● Your instructions
All pictures are to be dropped, and everything else in the data duplicated exactly.

Segment Start: Data to process

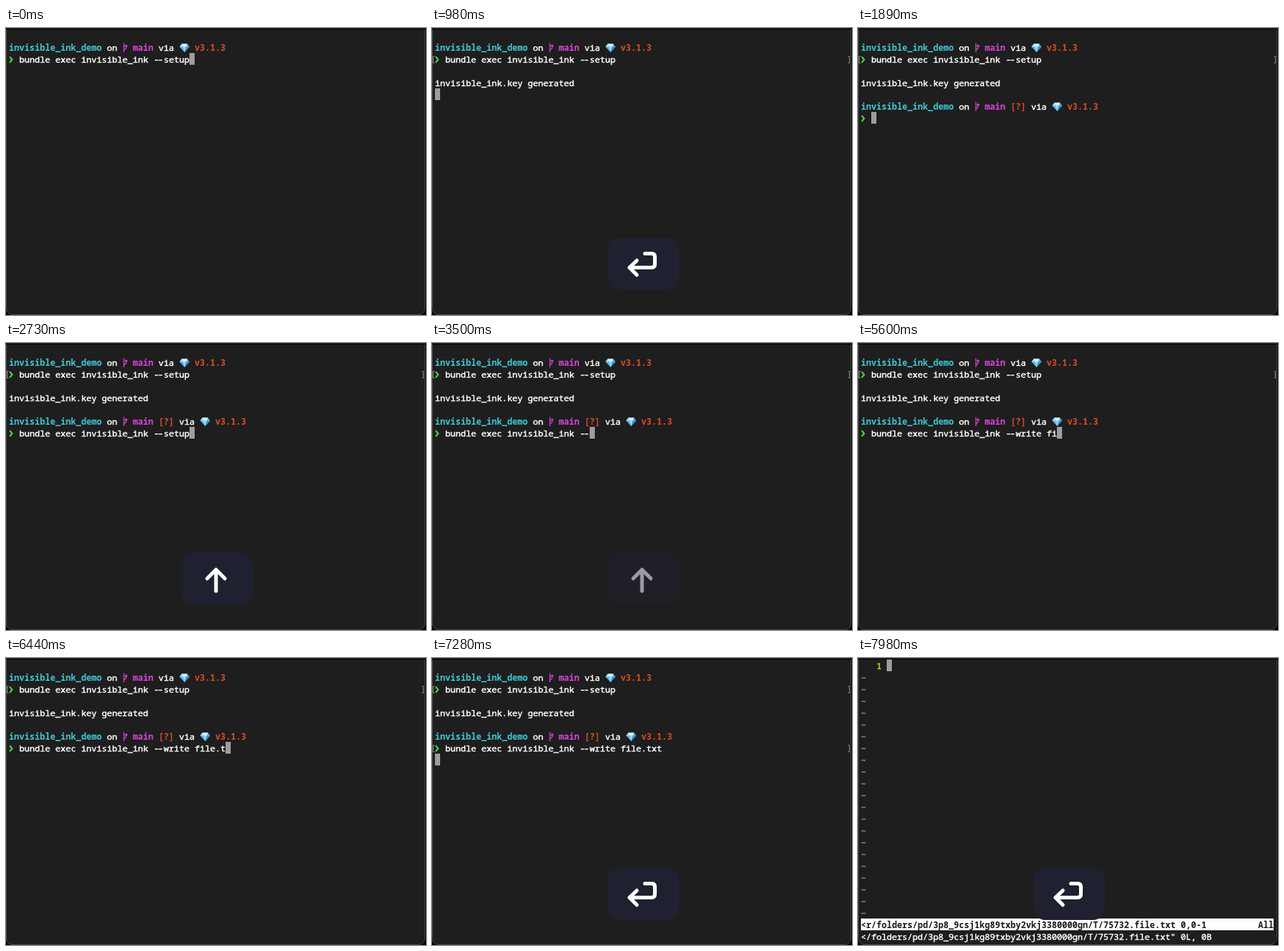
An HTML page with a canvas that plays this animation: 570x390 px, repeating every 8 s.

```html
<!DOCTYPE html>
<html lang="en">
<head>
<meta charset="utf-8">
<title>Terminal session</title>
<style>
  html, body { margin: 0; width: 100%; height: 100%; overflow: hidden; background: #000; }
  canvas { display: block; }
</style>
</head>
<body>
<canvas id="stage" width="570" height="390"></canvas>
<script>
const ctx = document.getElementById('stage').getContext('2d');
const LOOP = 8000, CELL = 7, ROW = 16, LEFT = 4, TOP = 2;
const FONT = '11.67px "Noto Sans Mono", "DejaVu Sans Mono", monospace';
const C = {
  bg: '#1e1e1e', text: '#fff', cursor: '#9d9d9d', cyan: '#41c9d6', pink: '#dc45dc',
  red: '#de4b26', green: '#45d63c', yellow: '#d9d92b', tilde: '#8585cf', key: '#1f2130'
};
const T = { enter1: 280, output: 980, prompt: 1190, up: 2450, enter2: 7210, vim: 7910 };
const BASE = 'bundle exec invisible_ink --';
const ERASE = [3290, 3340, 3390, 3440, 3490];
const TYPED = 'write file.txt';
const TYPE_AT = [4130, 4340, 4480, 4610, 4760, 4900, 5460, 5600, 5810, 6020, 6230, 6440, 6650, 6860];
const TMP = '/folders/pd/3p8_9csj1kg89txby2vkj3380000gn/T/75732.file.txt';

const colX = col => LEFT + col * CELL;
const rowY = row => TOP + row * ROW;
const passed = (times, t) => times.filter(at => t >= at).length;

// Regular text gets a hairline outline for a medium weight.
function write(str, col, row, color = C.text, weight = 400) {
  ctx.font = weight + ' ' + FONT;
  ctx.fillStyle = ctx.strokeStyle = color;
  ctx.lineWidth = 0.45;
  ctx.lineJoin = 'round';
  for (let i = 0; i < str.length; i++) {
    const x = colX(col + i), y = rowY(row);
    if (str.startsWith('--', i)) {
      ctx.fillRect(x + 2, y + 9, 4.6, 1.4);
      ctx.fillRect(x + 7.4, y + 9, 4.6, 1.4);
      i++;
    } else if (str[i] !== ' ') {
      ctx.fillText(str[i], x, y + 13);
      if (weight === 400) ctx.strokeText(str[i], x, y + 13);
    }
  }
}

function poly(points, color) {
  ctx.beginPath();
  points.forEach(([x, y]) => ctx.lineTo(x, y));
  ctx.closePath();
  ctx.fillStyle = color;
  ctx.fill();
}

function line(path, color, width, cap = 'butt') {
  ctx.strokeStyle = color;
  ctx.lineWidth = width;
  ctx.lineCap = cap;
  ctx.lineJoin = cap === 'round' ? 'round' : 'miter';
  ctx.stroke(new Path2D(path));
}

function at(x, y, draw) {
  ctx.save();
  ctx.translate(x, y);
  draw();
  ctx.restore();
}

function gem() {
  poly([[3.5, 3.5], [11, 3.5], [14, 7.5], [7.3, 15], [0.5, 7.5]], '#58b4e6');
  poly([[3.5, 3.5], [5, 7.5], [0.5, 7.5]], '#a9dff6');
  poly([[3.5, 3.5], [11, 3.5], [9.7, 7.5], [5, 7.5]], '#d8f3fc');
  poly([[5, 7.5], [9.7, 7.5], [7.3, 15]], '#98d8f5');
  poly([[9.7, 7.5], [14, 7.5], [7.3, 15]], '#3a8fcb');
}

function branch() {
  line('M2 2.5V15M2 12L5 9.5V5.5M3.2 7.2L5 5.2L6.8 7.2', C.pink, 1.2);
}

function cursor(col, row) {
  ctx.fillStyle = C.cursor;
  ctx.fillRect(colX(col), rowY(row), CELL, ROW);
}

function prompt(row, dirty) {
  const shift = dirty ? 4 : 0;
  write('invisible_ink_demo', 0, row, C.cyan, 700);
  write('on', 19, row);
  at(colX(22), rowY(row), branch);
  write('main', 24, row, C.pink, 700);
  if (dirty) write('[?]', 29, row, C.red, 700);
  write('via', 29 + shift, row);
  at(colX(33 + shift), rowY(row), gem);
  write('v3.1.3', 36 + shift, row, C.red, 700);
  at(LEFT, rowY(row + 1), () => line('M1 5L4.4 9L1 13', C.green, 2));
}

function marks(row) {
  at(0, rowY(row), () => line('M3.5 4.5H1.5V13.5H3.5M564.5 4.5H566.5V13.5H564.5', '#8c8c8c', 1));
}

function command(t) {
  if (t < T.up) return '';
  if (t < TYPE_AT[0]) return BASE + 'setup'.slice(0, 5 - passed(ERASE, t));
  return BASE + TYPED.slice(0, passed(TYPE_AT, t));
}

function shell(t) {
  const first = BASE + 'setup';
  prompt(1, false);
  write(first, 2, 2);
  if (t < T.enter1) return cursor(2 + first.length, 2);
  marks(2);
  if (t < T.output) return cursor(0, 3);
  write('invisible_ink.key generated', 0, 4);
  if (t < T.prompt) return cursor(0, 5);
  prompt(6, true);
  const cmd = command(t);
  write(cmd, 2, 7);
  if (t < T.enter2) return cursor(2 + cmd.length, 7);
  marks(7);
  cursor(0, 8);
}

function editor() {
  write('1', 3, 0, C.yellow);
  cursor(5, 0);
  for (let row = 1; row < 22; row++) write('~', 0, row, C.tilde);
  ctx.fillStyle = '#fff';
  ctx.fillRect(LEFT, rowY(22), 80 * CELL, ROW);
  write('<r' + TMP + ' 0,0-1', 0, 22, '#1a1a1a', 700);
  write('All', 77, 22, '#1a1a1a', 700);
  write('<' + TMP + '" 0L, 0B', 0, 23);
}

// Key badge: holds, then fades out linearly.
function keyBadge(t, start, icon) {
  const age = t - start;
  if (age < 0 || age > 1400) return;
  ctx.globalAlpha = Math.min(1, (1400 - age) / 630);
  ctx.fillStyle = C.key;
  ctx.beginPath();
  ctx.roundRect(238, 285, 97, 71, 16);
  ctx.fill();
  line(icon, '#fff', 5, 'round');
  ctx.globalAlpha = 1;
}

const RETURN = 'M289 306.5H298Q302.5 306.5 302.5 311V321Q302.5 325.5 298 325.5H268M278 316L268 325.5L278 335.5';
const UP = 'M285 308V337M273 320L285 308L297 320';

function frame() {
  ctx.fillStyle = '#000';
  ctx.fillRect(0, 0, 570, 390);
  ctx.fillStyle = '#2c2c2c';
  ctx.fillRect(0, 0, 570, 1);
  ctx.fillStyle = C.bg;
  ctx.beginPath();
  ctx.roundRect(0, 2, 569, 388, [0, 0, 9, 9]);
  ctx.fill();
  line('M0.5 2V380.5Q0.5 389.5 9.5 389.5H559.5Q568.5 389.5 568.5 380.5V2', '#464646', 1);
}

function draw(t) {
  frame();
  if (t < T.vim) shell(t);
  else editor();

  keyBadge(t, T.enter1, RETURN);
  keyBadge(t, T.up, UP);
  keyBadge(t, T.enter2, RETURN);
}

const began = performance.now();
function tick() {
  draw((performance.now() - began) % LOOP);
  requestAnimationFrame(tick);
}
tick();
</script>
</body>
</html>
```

Segment End: Data to process

● Exercise result
An HTML page with a canvas that plays this animation: 570x390 px, repeating every 8 s.

```html
<!DOCTYPE html>
<html lang="en">
<head>
<meta charset="utf-8">
<title>Terminal session</title>
<style>
  html, body { margin: 0; width: 100%; height: 100%; overflow: hidden; background: #000; }
  canvas { display: block; }
</style>
</head>
<body>
<canvas id="stage" width="570" height="390"></canvas>
<script>
const ctx = document.getElementById('stage').getContext('2d');
const LOOP = 8000, CELL = 7, ROW = 16, LEFT = 4, TOP = 2;
const FONT = '11.67px "Noto Sans Mono", "DejaVu Sans Mono", monospace';
const C = {
  bg: '#1e1e1e', text: '#fff', cursor: '#9d9d9d', cyan: '#41c9d6', pink: '#dc45dc',
  red: '#de4b26', green: '#45d63c', yellow: '#d9d92b', tilde: '#8585cf', key: '#1f2130'
};
const T = { enter1: 280, output: 980, prompt: 1190, up: 2450, enter2: 7210, vim: 7910 };
const BASE = 'bundle exec invisible_ink --';
const ERASE = [3290, 3340, 3390, 3440, 3490];
const TYPED = 'write file.txt';
const TYPE_AT = [4130, 4340, 4480, 4610, 4760, 4900, 5460, 5600, 5810, 6020, 6230, 6440, 6650, 6860];
const TMP = '/folders/pd/3p8_9csj1kg89txby2vkj3380000gn/T/75732.file.txt';

const colX = col => LEFT + col * CELL;
const rowY = row => TOP + row * ROW;
const passed = (times, t) => times.filter(at => t >= at).length;

// Regular text gets a hairline outline for a medium weight.
function write(str, col, row, color = C.text, weight = 400) {
  ctx.font = weight + ' ' + FONT;
  ctx.fillStyle = ctx.strokeStyle = color;
  ctx.lineWidth = 0.45;
  ctx.lineJoin = 'round';
  for (let i = 0; i < str.length; i++) {
    const x = colX(col + i), y = rowY(row);
    if (str.startsWith('--', i)) {
      ctx.fillRect(x + 2, y + 9, 4.6, 1.4);
      ctx.fillRect(x + 7.4, y + 9, 4.6, 1.4);
      i++;
    } else if (str[i] !== ' ') {
      ctx.fillText(str[i], x, y + 13);
      if (weight === 400) ctx.strokeText(str[i], x, y + 13);
    }
  }
}

function poly(points, color) {
  ctx.beginPath();
  points.forEach(([x, y]) => ctx.lineTo(x, y));
  ctx.closePath();
  ctx.fillStyle = color;
  ctx.fill();
}

function line(path, color, width, cap = 'butt') {
  ctx.strokeStyle = color;
  ctx.lineWidth = width;
  ctx.lineCap = cap;
  ctx.lineJoin = cap === 'round' ? 'round' : 'miter';
  ctx.stroke(new Path2D(path));
}

function at(x, y, draw) {
  ctx.save();
  ctx.translate(x, y);
  draw();
  ctx.restore();
}

function gem() {
  poly([[3.5, 3.5], [11, 3.5], [14, 7.5], [7.3, 15], [0.5, 7.5]], '#58b4e6');
  poly([[3.5, 3.5], [5, 7.5], [0.5, 7.5]], '#a9dff6');
  poly([[3.5, 3.5], [11, 3.5], [9.7, 7.5], [5, 7.5]], '#d8f3fc');
  poly([[5, 7.5], [9.7, 7.5], [7.3, 15]], '#98d8f5');
  poly([[9.7, 7.5], [14, 7.5], [7.3, 15]], '#3a8fcb');
}

function branch() {
  line('M2 2.5V15M2 12L5 9.5V5.5M3.2 7.2L5 5.2L6.8 7.2', C.pink, 1.2);
}

function cursor(col, row) {
  ctx.fillStyle = C.cursor;
  ctx.fillRect(colX(col), rowY(row), CELL, ROW);
}

function prompt(row, dirty) {
  const shift = dirty ? 4 : 0;
  write('invisible_ink_demo', 0, row, C.cyan, 700);
  write('on', 19, row);
  at(colX(22), rowY(row), branch);
  write('main', 24, row, C.pink, 700);
  if (dirty) write('[?]', 29, row, C.red, 700);
  write('via', 29 + shift, row);
  at(colX(33 + shift), rowY(row), gem);
  write('v3.1.3', 36 + shift, row, C.red, 700);
  at(LEFT, rowY(row + 1), () => line('M1 5L4.4 9L1 13', C.green, 2));
}

function marks(row) {
  at(0, rowY(row), () => line('M3.5 4.5H1.5V13.5H3.5M564.5 4.5H566.5V13.5H564.5', '#8c8c8c', 1));
}

function command(t) {
  if (t < T.up) return '';
  if (t < TYPE_AT[0]) return BASE + 'setup'.slice(0, 5 - passed(ERASE, t));
  return BASE + TYPED.slice(0, passed(TYPE_AT, t));
}

function shell(t) {
  const first = BASE + 'setup';
  prompt(1, false);
  write(first, 2, 2);
  if (t < T.enter1) return cursor(2 + first.length, 2);
  marks(2);
  if (t < T.output) return cursor(0, 3);
  write('invisible_ink.key generated', 0, 4);
  if (t < T.prompt) return cursor(0, 5);
  prompt(6, true);
  const cmd = command(t);
  write(cmd, 2, 7);
  if (t < T.enter2) return cursor(2 + cmd.length, 7);
  marks(7);
  cursor(0, 8);
}

function editor() {
  write('1', 3, 0, C.yellow);
  cursor(5, 0);
  for (let row = 1; row < 22; row++) write('~', 0, row, C.tilde);
  ctx.fillStyle = '#fff';
  ctx.fillRect(LEFT, rowY(22), 80 * CELL, ROW);
  write('<r' + TMP + ' 0,0-1', 0, 22, '#1a1a1a', 700);
  write('All', 77, 22, '#1a1a1a', 700);
  write('<' + TMP + '" 0L, 0B', 0, 23);
}

// Key badge: holds, then fades out linearly.
function keyBadge(t, start, icon) {
  const age = t - start;
  if (age < 0 || age > 1400) return;
  ctx.globalAlpha = Math.min(1, (1400 - age) / 630);
  ctx.fillStyle = C.key;
  ctx.beginPath();
  ctx.roundRect(238, 285, 97, 71, 16);
  ctx.fill();
  line(icon, '#fff', 5, 'round');
  ctx.globalAlpha = 1;
}

const RETURN = 'M289 306.5H298Q302.5 306.5 302.5 311V321Q302.5 325.5 298 325.5H268M278 316L268 325.5L278 335.5';
const UP = 'M285 308V337M273 320L285 308L297 320';

function frame() {
  ctx.fillStyle = '#000';
  ctx.fillRect(0, 0, 570, 390);
  ctx.fillStyle = '#2c2c2c';
  ctx.fillRect(0, 0, 570, 1);
  ctx.fillStyle = C.bg;
  ctx.beginPath();
  ctx.roundRect(0, 2, 569, 388, [0, 0, 9, 9]);
  ctx.fill();
  line('M0.5 2V380.5Q0.5 389.5 9.5 389.5H559.5Q568.5 389.5 568.5 380.5V2', '#464646', 1);
}

function draw(t) {
  frame();
  if (t < T.vim) shell(t);
  else editor();

  keyBadge(t, T.enter1, RETURN);
  keyBadge(t, T.up, UP);
  keyBadge(t, T.enter2, RETURN);
}

const began = performance.now();
function tick() {
  draw((performance.now() - began) % LOOP);
  requestAnimationFrame(tick);
}
tick();
</script>
</body>
</html>
```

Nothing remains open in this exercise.